Army Paratrooper Killed By Bear
The fatal mauling of Staff Sgt. Seth Michael Plant by a female brown bear on Alaska’s Joint Base Elmendorf-Richardson late last week serves as yet another stark reminder of just how tenuous life in the backcountry can be. Staff Sgt. Plant was killed while scouting an area of JBER for future land navigation courses. He reportedly ventured too close to a den that the sow and her cubs were inhabiting when she sprang upon him and one of his companions. Plant was pronounced dead upon reaching the hospital and an unidentified surviving soldier was released with non-life threatening injuries.
Condolences from all of us here at Eastmans’ Hunting Journals to the friends and family of Staff Sgt. Plant, you are in our prayers.
While bear attacks, both fatal and non-fatal, are exceedingly rare overall, (68 people hospitalized between 2000 & 2017 in Alaska & 13 fatalities across North America since 2020) people who work and recreate in bear country face dramatically increased risks of mauling and/or death.
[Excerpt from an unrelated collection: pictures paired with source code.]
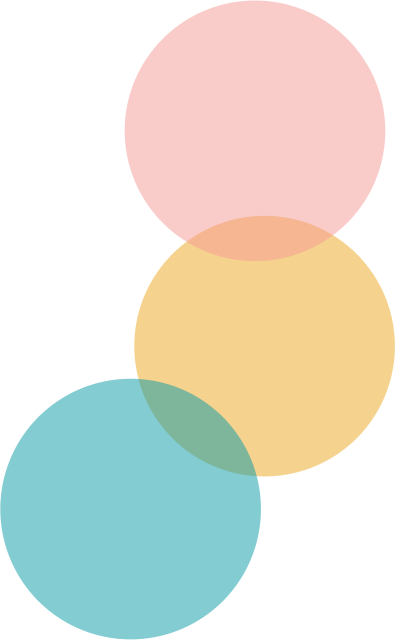
Reproduce this background procedurally as a Shadertoy shader.

```glsl
// Lengths are fractions of the canvas height
const float RADIUS = 0.2036;
const vec2 YELLOW_CENTER = vec2(0.4134, 0.4592);
const vec2 PINK_CENTER = vec2(0.3984, 0.7956);
const vec2 TEAL_CENTER = vec2(0.2041, 0.2046);

const float OPACITY = 0.5;
const vec3 PAPER = vec3(1.0);
const vec3 YELLOW_INK = vec3(0.925, 0.655, 0.12);
const vec3 PINK_INK = vec3(0.96, 0.60, 0.58);
const vec3 TEAL_INK = vec3(0.02, 0.60, 0.645);

// Lays a translucent disc with a one-pixel soft edge over the base colour
vec3 layDisc(vec3 base, vec3 ink, vec2 point, vec2 center) {
    float edgeDistance = length(point - center) - RADIUS;
    float coverage = clamp(0.5 - edgeDistance * iResolution.y, 0.0, 1.0);
    return mix(base, ink, OPACITY * coverage);
}

void mainImage(out vec4 fragColor, in vec2 fragCoord) {
    vec2 point = fragCoord / iResolution.y;

    // Yellow lies beneath the other two discs
    vec3 color = layDisc(PAPER, YELLOW_INK, point, YELLOW_CENTER);
    color = layDisc(color, PINK_INK, point, PINK_CENTER);
    color = layDisc(color, TEAL_INK, point, TEAL_CENTER);

    fragColor = vec4(color, 1.0);
}
```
Therefore, we once again urge anyone venturing into bear country (black, grizzly or both) to understand the risks, educate and train yourself and those around you in bear avoidance measures and safety protocols. I personally would urge all who wander into the vast and breathtaking spaces that North America’s bears call home, to know how to use, train with and carry both bear spray and firearms, whether they be long guns or handguns.
One of SSG Plant’s companions was able to bring bear spray into the fracus which seemingly deterred the mother brown bear from continued aggression and likely saved the injured soldier’s life, regrettably after Plant sustained his fatal injuries.
Another point that this unfortunate incident reminds me of pertains to a question we here at Eastmans’ get all the time… “I’ve got “X” number of elk points in Wyoming. Where should I apply?”
Our first response to that question is always, “Will hunting around grizzlies negatively affect how you hunt?”
The correct answer to that question needs to be well thought out and answered honestly. There is zero room for machismo in bear country. Hubris is a bigger enemy to man than any bear will ever be! If you can honestly answer “no” then by all means go forth with due respect for the country and its bears. If “yes”, then a unit with no bears needs to be your choice.
Bear country is our continent’s last vestige of pure wilderness, it’s a raw and dangerous place, full of awesome beauty and natural power. By all means venture forth and enjoy it but go prepared and vigilant.